Who are America's Star Firms?
70 Pages Posted: 28 Aug 2018
Date Written: July 13, 2018
There is wide spread concern about a growing gap between top-performing publicly listed firms and the rest of the economy and the implications of this for rising inequality in the U.S. Using conventional return calculations, there is indeed a widening gap between star firms (defined as those in top 10 percent of return on invested capital in any year) and the rest of the economy over time, especially in industries that rely on a skilled labor force. However, once measurement error in intangible capital is accounted for, this gap shrinks dramatically and has not been widening over time. While pricing power, as measured by markups, predicts star firm status, a large fraction of star firms have low markups and there is no evidence that star firms are cutting output or investment more than other firms for the same markup. The effect of star status is persistent. Five years later, star firms have higher growth, profits, and Tobin?s Q. A small subset of exceptional firms may pose more pressing policy concerns with much higher returns and the potential to exercise market power in the future.

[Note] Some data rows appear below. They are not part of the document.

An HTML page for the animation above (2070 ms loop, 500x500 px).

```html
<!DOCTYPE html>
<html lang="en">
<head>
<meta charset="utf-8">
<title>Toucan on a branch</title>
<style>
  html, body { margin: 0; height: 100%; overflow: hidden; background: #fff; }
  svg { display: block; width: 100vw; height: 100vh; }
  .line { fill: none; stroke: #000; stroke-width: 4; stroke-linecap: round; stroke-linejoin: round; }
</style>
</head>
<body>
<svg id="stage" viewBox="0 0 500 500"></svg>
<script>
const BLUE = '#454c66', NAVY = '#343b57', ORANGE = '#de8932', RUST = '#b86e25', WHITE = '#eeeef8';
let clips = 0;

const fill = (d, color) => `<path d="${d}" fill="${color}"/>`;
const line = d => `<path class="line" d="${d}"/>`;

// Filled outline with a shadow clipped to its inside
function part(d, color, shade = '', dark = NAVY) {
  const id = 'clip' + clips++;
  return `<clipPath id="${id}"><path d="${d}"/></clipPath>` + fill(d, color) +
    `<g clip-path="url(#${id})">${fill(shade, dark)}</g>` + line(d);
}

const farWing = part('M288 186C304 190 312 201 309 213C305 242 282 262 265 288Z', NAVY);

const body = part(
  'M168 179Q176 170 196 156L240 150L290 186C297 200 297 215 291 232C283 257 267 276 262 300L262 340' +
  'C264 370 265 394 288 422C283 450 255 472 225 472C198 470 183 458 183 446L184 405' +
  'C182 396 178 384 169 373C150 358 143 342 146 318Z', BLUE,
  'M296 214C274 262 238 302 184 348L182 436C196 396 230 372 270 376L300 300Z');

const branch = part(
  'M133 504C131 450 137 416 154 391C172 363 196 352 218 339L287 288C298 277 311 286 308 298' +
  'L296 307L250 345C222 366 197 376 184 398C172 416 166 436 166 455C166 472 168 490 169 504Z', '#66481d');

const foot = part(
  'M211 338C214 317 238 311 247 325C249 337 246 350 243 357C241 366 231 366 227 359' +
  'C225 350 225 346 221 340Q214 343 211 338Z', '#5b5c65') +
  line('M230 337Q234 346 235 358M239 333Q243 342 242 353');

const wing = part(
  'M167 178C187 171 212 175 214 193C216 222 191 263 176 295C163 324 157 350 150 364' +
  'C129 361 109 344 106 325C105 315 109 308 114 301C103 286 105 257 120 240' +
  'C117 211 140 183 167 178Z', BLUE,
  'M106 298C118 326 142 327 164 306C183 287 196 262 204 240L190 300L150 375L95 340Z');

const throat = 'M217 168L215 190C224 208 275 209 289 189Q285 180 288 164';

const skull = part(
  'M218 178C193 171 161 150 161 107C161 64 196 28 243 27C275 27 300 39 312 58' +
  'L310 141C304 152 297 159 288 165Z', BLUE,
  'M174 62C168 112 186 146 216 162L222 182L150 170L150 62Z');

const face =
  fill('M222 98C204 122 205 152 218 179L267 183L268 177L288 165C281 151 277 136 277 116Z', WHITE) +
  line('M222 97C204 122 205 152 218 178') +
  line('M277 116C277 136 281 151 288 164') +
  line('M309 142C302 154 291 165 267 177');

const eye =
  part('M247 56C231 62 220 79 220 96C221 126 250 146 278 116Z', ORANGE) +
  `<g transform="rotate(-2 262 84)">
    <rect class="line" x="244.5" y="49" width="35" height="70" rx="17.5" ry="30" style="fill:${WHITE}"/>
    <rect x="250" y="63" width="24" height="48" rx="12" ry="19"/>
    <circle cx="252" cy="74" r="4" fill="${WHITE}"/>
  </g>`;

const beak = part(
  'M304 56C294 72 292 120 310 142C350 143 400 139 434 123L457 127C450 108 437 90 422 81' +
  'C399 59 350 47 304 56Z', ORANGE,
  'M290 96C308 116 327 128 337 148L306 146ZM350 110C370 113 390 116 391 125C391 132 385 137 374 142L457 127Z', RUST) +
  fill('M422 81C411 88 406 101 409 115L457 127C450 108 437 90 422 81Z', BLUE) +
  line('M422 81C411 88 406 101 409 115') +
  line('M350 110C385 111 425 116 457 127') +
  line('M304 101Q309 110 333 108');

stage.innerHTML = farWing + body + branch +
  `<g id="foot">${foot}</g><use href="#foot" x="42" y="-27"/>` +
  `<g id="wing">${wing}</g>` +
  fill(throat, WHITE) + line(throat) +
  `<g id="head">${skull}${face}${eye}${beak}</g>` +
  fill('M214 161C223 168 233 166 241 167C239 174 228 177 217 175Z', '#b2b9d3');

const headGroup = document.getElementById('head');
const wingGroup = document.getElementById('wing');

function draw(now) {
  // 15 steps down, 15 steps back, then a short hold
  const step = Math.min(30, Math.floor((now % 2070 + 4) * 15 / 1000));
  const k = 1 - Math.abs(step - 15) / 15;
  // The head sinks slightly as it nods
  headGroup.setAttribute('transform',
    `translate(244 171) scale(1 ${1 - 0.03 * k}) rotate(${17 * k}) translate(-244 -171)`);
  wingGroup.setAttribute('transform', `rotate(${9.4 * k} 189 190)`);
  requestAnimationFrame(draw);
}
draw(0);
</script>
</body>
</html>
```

Keywords: Plastics & Rubber Industry, Business Cycles and Stabilization Policies, Textiles, Apparel & Leather Industry, Pulp & Paper Industry, Food & Beverage Industry, Common Carriers Industry, Construction Industry, General Manufacturing, Labor Markets, Employment and Unemployment
Suggested Citation: Suggested Citation